California’s largest water suppliers will have to report their monthly use and conservation efforts under a measure approved Tuesday by state regulators.
More than 400 urban systems that supply 90% of the state’s population will have to make monthly reports to the State Water Resources Control Board under a vote that makes the voluntary program mandatory. After passing a legal review, it would take effect in October.
The last time such reports were required was from 2015 to 2017 when the board enacted an emergency water conservation regulation in the midst of a five-year statewide drought.
“Since the drought, Californians continue to use on average 20% less water than what was used in 2013, the pre-drought baseline. More than 75% of water systems have continued to voluntarily report this data since mandatory reporting ended,” the board said in a statement.
While a wet spring replenished Southern California’s rainfall total after a dry winter, Northern and central California have dry conditions heading into the warmest months. Nearly half of the state currently is abnormally dry or has moderate or severe drought, according to the National Oceanic and Atmospheric Administration’s National Integrated Drought Information System.
Despite the spring storms and full reservoirs, California’s snowpack — a chief source of water — remains below normal. State authorities have urged people to use water wisely, saying the climate continues to show extreme unpredictability.
“As we continue to see, the quality, timeliness, and gathering of data are critical to managing California’s water in the 21st century,” State Water Board Chair E. Joaquin Esquivel said in the statement. “Urban monthly water use data have driven enduring, widespread, public awareness and understanding of water use, conservation and efficiency in our state.”

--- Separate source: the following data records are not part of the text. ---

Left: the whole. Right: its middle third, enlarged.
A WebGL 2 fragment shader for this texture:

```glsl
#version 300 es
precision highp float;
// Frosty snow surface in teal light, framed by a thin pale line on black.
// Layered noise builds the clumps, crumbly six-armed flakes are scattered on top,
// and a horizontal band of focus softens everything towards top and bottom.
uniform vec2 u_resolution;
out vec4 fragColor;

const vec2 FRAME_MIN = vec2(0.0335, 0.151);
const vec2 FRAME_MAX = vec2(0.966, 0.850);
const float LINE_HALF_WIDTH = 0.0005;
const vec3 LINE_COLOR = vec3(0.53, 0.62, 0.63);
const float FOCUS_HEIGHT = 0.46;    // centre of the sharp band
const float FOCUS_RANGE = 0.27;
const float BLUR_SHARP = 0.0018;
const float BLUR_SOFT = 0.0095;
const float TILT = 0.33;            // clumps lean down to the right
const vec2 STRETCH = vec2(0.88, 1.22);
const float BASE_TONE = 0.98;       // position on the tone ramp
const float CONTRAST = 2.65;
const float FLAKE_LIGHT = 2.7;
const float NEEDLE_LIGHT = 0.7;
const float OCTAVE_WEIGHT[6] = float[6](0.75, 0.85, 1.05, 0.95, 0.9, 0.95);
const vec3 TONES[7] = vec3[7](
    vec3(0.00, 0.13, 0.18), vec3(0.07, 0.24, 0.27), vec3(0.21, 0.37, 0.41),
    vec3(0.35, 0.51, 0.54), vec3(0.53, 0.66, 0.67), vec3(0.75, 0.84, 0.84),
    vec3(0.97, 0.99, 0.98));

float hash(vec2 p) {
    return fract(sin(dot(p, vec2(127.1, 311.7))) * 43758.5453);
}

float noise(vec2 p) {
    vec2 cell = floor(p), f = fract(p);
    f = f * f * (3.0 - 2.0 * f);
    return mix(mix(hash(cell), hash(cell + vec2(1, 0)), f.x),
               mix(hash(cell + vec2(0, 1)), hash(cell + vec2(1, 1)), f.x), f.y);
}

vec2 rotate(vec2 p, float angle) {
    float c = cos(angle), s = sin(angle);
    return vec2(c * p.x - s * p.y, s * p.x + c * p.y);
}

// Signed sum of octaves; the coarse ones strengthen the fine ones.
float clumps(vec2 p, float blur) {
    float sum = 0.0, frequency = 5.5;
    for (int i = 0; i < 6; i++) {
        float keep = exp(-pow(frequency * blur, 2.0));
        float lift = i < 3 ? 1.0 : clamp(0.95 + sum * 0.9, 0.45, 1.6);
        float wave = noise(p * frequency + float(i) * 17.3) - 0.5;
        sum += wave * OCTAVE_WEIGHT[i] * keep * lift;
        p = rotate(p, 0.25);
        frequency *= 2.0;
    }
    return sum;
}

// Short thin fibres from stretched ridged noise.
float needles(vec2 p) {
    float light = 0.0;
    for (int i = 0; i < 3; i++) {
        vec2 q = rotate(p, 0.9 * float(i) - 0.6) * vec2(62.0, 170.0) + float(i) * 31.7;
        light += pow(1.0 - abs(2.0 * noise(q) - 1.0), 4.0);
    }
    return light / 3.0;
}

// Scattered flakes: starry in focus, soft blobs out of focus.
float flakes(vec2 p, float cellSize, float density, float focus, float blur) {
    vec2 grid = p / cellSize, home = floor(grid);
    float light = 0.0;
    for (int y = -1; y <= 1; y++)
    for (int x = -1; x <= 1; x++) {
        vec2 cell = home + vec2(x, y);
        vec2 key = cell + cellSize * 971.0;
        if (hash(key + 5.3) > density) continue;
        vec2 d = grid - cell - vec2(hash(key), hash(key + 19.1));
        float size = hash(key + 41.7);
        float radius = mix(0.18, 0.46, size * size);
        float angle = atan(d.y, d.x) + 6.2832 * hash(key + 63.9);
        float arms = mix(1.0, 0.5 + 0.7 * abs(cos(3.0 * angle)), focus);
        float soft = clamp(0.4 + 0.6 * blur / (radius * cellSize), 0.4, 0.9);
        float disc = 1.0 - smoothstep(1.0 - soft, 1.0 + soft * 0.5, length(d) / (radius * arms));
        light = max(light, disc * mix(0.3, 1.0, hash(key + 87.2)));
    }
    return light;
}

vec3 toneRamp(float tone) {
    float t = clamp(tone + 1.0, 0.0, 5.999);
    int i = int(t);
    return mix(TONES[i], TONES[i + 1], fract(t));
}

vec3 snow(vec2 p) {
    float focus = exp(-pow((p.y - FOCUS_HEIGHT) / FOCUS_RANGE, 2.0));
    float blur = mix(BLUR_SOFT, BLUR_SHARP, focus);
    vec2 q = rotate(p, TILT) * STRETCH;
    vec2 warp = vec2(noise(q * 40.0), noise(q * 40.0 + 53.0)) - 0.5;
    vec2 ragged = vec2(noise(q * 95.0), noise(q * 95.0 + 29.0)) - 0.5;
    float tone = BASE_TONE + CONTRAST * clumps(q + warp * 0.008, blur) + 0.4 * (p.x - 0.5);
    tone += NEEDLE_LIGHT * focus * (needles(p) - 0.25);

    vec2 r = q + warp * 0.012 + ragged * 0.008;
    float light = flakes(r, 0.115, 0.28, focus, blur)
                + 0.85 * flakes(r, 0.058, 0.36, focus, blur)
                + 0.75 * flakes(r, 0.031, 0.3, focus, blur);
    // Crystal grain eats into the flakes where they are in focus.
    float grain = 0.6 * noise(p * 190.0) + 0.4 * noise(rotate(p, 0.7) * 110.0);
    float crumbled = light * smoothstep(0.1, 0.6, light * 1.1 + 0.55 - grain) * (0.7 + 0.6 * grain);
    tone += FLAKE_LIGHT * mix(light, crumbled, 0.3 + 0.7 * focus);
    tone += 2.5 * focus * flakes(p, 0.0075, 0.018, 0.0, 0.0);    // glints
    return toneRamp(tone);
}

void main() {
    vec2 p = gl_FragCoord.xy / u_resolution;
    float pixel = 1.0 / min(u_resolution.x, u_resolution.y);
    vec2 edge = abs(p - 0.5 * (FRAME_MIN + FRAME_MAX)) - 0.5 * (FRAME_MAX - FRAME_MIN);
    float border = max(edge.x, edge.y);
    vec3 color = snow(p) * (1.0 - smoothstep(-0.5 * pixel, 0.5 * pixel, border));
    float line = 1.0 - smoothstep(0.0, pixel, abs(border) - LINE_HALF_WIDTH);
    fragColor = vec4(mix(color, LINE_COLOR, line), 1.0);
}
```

“As Californians have come to know, efficiency is a way of life when the next drought is always around the corner,” he said.